Pull out every line below holding the word "hyperedges".

(Source texts of formatted documents)
----
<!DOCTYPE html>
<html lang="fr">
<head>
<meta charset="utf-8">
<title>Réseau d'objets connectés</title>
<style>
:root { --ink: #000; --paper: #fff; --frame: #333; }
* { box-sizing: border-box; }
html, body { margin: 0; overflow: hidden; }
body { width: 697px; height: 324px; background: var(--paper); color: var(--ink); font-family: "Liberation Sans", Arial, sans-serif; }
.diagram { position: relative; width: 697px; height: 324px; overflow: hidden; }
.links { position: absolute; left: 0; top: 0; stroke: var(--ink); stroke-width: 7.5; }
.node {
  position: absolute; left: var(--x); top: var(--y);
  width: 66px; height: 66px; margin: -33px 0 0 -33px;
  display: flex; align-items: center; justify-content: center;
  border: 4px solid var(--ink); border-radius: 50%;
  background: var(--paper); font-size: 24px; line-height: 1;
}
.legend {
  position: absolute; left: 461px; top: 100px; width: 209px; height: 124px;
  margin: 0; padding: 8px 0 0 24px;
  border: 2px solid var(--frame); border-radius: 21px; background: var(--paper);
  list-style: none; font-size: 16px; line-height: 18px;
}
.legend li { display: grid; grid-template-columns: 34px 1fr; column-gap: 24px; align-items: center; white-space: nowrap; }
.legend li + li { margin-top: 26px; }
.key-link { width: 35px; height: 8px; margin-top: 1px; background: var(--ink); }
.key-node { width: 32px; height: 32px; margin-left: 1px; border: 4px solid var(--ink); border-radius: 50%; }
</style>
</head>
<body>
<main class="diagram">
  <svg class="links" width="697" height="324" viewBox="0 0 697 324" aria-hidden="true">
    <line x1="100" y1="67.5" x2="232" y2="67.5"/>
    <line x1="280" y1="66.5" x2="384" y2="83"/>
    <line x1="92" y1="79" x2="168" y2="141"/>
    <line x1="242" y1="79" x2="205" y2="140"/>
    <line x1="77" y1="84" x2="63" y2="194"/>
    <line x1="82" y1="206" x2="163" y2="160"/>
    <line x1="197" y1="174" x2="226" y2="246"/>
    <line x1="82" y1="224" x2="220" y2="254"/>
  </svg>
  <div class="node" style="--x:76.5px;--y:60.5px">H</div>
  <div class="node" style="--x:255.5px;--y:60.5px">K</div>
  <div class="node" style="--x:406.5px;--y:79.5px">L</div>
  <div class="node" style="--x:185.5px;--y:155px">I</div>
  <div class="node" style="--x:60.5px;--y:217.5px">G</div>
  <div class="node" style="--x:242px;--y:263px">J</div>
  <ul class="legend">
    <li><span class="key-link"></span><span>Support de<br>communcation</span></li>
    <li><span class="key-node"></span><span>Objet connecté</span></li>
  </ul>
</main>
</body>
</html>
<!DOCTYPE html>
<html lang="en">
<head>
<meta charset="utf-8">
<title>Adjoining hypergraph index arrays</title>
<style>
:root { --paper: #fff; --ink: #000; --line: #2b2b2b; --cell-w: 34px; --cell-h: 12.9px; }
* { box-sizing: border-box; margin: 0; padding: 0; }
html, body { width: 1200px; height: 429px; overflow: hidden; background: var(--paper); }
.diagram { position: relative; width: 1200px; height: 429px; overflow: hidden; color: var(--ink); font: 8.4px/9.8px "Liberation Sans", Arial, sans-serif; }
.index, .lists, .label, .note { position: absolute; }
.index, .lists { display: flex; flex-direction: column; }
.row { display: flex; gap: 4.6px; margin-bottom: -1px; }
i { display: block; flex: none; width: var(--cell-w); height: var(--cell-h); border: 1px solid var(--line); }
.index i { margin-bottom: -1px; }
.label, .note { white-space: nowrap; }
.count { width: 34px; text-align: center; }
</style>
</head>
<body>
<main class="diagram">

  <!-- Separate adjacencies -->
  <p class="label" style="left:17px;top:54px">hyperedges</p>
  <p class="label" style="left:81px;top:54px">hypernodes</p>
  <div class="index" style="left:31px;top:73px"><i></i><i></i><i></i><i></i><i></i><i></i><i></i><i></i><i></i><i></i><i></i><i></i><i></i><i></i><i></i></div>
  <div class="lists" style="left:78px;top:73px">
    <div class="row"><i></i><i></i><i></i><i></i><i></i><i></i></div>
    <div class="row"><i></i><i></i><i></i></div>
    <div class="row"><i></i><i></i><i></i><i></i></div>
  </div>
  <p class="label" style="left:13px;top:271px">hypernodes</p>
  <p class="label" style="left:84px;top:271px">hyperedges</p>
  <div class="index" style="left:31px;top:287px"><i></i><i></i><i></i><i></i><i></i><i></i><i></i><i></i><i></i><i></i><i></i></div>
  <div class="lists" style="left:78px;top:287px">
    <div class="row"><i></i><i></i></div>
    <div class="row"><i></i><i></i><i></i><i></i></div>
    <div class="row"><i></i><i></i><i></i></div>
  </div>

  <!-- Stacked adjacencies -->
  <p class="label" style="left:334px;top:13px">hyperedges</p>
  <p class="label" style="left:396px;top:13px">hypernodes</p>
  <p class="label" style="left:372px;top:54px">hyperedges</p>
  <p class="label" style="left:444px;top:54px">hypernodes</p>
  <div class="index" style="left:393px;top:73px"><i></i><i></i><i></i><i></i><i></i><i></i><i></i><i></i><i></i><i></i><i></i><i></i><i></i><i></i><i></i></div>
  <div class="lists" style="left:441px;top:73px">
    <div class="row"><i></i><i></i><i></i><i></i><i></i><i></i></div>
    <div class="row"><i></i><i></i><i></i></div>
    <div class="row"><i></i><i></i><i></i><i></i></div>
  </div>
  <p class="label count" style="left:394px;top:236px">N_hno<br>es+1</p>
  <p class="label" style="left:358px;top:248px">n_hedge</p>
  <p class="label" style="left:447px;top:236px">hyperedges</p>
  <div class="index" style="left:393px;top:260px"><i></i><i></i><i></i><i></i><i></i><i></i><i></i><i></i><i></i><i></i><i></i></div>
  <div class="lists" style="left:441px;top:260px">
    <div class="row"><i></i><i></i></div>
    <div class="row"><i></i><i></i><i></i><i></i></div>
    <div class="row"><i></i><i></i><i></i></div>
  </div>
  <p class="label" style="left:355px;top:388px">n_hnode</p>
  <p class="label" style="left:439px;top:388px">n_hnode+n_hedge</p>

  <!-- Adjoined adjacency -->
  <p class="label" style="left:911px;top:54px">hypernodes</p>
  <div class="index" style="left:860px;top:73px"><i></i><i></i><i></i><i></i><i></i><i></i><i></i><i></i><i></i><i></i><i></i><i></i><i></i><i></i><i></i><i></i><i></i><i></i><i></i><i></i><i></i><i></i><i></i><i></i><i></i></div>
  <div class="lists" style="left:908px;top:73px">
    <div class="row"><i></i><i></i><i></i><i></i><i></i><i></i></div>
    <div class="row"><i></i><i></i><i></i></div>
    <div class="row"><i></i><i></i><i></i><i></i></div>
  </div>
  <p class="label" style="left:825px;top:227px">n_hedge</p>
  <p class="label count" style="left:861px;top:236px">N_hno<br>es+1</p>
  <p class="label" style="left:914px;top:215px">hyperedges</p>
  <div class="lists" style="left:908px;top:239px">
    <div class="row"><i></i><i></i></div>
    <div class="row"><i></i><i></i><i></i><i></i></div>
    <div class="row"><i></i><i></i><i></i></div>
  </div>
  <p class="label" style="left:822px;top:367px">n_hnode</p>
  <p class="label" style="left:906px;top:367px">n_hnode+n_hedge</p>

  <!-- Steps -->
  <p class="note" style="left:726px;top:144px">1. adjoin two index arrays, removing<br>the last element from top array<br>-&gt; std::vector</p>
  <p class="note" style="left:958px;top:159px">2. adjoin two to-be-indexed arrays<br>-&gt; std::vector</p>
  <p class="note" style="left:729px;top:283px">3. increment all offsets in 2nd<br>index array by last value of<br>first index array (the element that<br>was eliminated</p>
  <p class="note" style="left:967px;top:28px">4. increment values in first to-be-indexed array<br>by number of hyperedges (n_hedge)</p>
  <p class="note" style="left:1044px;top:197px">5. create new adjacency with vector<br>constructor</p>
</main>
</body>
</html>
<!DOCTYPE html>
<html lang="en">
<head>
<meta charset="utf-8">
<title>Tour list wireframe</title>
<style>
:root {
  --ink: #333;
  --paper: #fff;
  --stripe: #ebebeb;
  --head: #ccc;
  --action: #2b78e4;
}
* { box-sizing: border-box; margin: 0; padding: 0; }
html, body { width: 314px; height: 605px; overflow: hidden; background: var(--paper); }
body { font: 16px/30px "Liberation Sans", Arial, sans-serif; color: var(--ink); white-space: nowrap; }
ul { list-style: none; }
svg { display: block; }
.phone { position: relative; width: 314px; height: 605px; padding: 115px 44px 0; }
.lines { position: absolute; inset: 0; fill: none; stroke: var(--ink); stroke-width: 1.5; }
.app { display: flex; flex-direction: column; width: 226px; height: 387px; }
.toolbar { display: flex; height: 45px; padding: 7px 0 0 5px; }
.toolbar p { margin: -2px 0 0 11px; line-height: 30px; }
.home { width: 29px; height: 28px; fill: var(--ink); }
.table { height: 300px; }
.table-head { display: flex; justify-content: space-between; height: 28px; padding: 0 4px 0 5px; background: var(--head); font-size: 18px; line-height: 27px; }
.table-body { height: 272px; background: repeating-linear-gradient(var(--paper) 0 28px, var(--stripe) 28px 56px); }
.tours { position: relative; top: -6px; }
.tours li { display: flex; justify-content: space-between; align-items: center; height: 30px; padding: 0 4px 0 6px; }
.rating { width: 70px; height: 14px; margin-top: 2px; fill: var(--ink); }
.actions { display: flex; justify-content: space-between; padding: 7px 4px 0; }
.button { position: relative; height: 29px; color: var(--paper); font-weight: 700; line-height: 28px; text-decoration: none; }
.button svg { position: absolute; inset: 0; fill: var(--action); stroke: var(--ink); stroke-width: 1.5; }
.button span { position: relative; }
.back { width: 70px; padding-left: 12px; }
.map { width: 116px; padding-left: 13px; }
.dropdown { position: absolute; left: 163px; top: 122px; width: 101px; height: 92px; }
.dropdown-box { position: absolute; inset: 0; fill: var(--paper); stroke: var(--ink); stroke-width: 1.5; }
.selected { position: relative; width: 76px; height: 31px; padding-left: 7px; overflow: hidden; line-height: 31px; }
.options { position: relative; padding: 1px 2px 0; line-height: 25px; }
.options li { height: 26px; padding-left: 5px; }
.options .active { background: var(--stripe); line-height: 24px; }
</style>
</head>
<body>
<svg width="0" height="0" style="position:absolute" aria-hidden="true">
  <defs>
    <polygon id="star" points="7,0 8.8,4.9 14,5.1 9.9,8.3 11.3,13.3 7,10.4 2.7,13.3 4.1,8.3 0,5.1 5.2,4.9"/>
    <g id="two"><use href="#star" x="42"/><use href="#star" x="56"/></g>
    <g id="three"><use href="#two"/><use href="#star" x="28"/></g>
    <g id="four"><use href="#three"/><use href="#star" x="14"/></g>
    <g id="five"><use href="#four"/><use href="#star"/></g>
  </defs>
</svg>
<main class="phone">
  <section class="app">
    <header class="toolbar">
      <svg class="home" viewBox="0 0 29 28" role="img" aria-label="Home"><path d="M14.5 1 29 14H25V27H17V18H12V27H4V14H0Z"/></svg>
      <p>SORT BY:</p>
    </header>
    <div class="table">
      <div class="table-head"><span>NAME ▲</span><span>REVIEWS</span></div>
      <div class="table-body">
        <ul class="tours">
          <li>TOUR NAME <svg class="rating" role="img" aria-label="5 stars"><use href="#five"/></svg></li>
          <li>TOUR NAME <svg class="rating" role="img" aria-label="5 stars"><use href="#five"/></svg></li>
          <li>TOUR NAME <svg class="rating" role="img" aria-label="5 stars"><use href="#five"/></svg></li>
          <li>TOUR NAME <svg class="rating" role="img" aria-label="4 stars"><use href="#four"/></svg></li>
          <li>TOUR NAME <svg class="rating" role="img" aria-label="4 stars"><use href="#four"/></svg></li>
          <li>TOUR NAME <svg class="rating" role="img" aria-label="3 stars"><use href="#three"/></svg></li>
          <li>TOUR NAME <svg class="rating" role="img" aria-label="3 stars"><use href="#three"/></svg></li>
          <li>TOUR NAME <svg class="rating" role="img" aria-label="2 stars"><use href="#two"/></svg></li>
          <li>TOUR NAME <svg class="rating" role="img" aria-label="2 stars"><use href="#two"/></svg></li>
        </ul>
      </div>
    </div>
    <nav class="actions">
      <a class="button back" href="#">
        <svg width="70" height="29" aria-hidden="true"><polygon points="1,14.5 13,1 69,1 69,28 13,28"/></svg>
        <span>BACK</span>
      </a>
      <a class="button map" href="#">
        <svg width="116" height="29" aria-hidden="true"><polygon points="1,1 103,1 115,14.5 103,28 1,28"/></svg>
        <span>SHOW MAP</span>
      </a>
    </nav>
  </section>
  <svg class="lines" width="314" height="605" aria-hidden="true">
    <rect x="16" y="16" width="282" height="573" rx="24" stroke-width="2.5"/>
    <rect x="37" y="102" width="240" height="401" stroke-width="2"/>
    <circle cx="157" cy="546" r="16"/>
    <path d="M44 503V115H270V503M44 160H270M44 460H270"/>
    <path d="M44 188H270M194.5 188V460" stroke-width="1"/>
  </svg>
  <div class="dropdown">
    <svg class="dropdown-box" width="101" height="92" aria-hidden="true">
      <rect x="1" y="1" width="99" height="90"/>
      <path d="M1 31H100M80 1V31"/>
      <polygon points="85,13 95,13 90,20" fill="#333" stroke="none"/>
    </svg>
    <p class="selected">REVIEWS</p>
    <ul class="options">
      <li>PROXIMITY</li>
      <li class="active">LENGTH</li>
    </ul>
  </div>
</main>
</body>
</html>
----
- **Reply to the task**:
  <p class="label" style="left:17px;top:54px">hyperedges</p>
  <p class="label" style="left:84px;top:271px">hyperedges</p>
  <p class="label" style="left:334px;top:13px">hyperedges</p>
  <p class="label" style="left:372px;top:54px">hyperedges</p>
  <p class="label" style="left:447px;top:236px">hyperedges</p>
  <p class="label" style="left:914px;top:215px">hyperedges</p>
  <p class="note" style="left:967px;top:28px">4. increment values in first to-be-indexed array<br>by number of hyperedges (n_hedge)</p>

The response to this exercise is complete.